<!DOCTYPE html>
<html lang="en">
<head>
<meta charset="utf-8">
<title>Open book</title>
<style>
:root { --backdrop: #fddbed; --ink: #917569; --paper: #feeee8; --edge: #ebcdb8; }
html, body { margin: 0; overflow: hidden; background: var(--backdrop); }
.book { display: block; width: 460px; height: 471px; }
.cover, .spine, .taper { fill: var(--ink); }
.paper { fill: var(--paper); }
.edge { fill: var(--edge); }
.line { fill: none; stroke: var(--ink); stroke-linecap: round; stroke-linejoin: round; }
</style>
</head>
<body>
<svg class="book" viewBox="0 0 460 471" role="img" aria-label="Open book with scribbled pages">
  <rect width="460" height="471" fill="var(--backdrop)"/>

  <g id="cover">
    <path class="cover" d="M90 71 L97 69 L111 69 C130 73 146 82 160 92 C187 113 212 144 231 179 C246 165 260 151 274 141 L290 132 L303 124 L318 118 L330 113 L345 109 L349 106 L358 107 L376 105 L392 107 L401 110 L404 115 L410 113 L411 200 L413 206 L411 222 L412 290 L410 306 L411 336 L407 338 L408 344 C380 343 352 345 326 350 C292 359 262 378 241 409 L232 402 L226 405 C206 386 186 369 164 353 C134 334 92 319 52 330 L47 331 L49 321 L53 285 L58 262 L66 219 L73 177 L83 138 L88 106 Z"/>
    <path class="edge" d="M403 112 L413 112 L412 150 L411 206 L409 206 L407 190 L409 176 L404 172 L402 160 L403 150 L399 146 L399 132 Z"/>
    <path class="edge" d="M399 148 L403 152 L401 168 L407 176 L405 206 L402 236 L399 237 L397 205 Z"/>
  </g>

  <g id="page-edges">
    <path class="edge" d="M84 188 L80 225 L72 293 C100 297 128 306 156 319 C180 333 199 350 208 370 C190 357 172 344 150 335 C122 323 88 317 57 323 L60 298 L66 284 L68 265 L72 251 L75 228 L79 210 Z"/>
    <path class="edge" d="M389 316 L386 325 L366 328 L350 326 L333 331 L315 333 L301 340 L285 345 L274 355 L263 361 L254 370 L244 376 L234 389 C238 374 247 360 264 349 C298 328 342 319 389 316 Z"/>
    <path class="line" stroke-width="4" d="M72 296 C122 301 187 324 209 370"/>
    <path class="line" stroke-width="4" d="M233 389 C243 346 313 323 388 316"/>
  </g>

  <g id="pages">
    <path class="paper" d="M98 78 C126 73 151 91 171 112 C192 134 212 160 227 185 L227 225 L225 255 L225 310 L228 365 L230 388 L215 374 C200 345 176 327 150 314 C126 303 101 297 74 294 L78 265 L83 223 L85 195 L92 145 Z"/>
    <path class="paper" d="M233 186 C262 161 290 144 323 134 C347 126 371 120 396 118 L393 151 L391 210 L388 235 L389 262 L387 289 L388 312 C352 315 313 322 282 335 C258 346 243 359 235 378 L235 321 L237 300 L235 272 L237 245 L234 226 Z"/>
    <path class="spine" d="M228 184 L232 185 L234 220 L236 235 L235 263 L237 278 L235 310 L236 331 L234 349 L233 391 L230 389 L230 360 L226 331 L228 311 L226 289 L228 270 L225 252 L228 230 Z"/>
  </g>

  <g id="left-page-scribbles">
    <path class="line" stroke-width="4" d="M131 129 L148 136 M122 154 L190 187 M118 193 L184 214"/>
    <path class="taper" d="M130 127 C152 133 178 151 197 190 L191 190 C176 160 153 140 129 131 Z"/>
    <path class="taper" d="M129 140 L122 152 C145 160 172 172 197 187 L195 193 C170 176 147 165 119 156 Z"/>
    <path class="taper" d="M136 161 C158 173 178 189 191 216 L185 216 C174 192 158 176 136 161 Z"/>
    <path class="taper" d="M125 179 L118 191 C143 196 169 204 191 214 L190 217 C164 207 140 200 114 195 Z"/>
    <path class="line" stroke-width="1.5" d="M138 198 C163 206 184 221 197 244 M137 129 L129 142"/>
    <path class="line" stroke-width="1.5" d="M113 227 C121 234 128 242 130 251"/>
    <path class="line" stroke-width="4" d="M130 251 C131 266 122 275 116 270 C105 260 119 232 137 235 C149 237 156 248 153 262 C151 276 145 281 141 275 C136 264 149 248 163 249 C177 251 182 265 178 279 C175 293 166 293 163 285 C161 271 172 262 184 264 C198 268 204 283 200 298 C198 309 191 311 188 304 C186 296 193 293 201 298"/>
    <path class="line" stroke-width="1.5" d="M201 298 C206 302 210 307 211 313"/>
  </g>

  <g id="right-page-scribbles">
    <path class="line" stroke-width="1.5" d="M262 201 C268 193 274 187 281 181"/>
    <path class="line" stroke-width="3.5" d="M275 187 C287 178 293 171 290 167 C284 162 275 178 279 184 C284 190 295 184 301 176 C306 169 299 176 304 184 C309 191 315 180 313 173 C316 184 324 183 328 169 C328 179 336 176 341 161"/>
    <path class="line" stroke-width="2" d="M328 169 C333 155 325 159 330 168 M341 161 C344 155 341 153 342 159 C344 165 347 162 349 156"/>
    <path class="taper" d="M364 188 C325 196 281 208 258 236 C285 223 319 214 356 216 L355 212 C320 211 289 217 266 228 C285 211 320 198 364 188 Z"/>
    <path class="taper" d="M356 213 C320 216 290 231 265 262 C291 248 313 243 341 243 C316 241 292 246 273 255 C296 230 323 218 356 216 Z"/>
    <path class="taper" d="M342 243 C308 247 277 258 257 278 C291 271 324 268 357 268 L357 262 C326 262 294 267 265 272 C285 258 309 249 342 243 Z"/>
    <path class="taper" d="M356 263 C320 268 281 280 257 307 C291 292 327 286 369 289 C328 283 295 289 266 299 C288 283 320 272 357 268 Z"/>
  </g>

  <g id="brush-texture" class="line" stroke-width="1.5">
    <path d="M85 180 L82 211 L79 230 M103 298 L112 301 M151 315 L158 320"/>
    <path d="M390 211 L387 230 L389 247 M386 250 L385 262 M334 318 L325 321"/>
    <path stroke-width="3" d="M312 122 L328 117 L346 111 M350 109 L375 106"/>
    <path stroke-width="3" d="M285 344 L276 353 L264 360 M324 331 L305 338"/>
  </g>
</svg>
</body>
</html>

-=-=-=-=-

• WHAT IS EXPECTED: Without omission, return all of the records exactly as given.

• RESULT BELOW:
<!DOCTYPE html>
<html lang="en">
<head>
<meta charset="utf-8">
<title>Open book</title>
<style>
:root { --backdrop: #fddbed; --ink: #917569; --paper: #feeee8; --edge: #ebcdb8; }
html, body { margin: 0; overflow: hidden; background: var(--backdrop); }
.book { display: block; width: 460px; height: 471px; }
.cover, .spine, .taper { fill: var(--ink); }
.paper { fill: var(--paper); }
.edge { fill: var(--edge); }
.line { fill: none; stroke: var(--ink); stroke-linecap: round; stroke-linejoin: round; }
</style>
</head>
<body>
<svg class="book" viewBox="0 0 460 471" role="img" aria-label="Open book with scribbled pages">
  <rect width="460" height="471" fill="var(--backdrop)"/>

  <g id="cover">
    <path class="cover" d="M90 71 L97 69 L111 69 C130 73 146 82 160 92 C187 113 212 144 231 179 C246 165 260 151 274 141 L290 132 L303 124 L318 118 L330 113 L345 109 L349 106 L358 107 L376 105 L392 107 L401 110 L404 115 L410 113 L411 200 L413 206 L411 222 L412 290 L410 306 L411 336 L407 338 L408 344 C380 343 352 345 326 350 C292 359 262 378 241 409 L232 402 L226 405 C206 386 186 369 164 353 C134 334 92 319 52 330 L47 331 L49 321 L53 285 L58 262 L66 219 L73 177 L83 138 L88 106 Z"/>
    <path class="edge" d="M403 112 L413 112 L412 150 L411 206 L409 206 L407 190 L409 176 L404 172 L402 160 L403 150 L399 146 L399 132 Z"/>
    <path class="edge" d="M399 148 L403 152 L401 168 L407 176 L405 206 L402 236 L399 237 L397 205 Z"/>
  </g>

  <g id="page-edges">
    <path class="edge" d="M84 188 L80 225 L72 293 C100 297 128 306 156 319 C180 333 199 350 208 370 C190 357 172 344 150 335 C122 323 88 317 57 323 L60 298 L66 284 L68 265 L72 251 L75 228 L79 210 Z"/>
    <path class="edge" d="M389 316 L386 325 L366 328 L350 326 L333 331 L315 333 L301 340 L285 345 L274 355 L263 361 L254 370 L244 376 L234 389 C238 374 247 360 264 349 C298 328 342 319 389 316 Z"/>
    <path class="line" stroke-width="4" d="M72 296 C122 301 187 324 209 370"/>
    <path class="line" stroke-width="4" d="M233 389 C243 346 313 323 388 316"/>
  </g>

  <g id="pages">
    <path class="paper" d="M98 78 C126 73 151 91 171 112 C192 134 212 160 227 185 L227 225 L225 255 L225 310 L228 365 L230 388 L215 374 C200 345 176 327 150 314 C126 303 101 297 74 294 L78 265 L83 223 L85 195 L92 145 Z"/>
    <path class="paper" d="M233 186 C262 161 290 144 323 134 C347 126 371 120 396 118 L393 151 L391 210 L388 235 L389 262 L387 289 L388 312 C352 315 313 322 282 335 C258 346 243 359 235 378 L235 321 L237 300 L235 272 L237 245 L234 226 Z"/>
    <path class="spine" d="M228 184 L232 185 L234 220 L236 235 L235 263 L237 278 L235 310 L236 331 L234 349 L233 391 L230 389 L230 360 L226 331 L228 311 L226 289 L228 270 L225 252 L228 230 Z"/>
  </g>

  <g id="left-page-scribbles">
    <path class="line" stroke-width="4" d="M131 129 L148 136 M122 154 L190 187 M118 193 L184 214"/>
    <path class="taper" d="M130 127 C152 133 178 151 197 190 L191 190 C176 160 153 140 129 131 Z"/>
    <path class="taper" d="M129 140 L122 152 C145 160 172 172 197 187 L195 193 C170 176 147 165 119 156 Z"/>
    <path class="taper" d="M136 161 C158 173 178 189 191 216 L185 216 C174 192 158 176 136 161 Z"/>
    <path class="taper" d="M125 179 L118 191 C143 196 169 204 191 214 L190 217 C164 207 140 200 114 195 Z"/>
    <path class="line" stroke-width="1.5" d="M138 198 C163 206 184 221 197 244 M137 129 L129 142"/>
    <path class="line" stroke-width="1.5" d="M113 227 C121 234 128 242 130 251"/>
    <path class="line" stroke-width="4" d="M130 251 C131 266 122 275 116 270 C105 260 119 232 137 235 C149 237 156 248 153 262 C151 276 145 281 141 275 C136 264 149 248 163 249 C177 251 182 265 178 279 C175 293 166 293 163 285 C161 271 172 262 184 264 C198 268 204 283 200 298 C198 309 191 311 188 304 C186 296 193 293 201 298"/>
    <path class="line" stroke-width="1.5" d="M201 298 C206 302 210 307 211 313"/>
  </g>

  <g id="right-page-scribbles">
    <path class="line" stroke-width="1.5" d="M262 201 C268 193 274 187 281 181"/>
    <path class="line" stroke-width="3.5" d="M275 187 C287 178 293 171 290 167 C284 162 275 178 279 184 C284 190 295 184 301 176 C306 169 299 176 304 184 C309 191 315 180 313 173 C316 184 324 183 328 169 C328 179 336 176 341 161"/>
    <path class="line" stroke-width="2" d="M328 169 C333 155 325 159 330 168 M341 161 C344 155 341 153 342 159 C344 165 347 162 349 156"/>
    <path class="taper" d="M364 188 C325 196 281 208 258 236 C285 223 319 214 356 216 L355 212 C320 211 289 217 266 228 C285 211 320 198 364 188 Z"/>
    <path class="taper" d="M356 213 C320 216 290 231 265 262 C291 248 313 243 341 243 C316 241 292 246 273 255 C296 230 323 218 356 216 Z"/>
    <path class="taper" d="M342 243 C308 247 277 258 257 278 C291 271 324 268 357 268 L357 262 C326 262 294 267 265 272 C285 258 309 249 342 243 Z"/>
    <path class="taper" d="M356 263 C320 268 281 280 257 307 C291 292 327 286 369 289 C328 283 295 289 266 299 C288 283 320 272 357 268 Z"/>
  </g>

  <g id="brush-texture" class="line" stroke-width="1.5">
    <path d="M85 180 L82 211 L79 230 M103 298 L112 301 M151 315 L158 320"/>
    <path d="M390 211 L387 230 L389 247 M386 250 L385 262 M334 318 L325 321"/>
    <path stroke-width="3" d="M312 122 L328 117 L346 111 M350 109 L375 106"/>
    <path stroke-width="3" d="M285 344 L276 353 L264 360 M324 331 L305 338"/>
  </g>
</svg>
</body>
</html>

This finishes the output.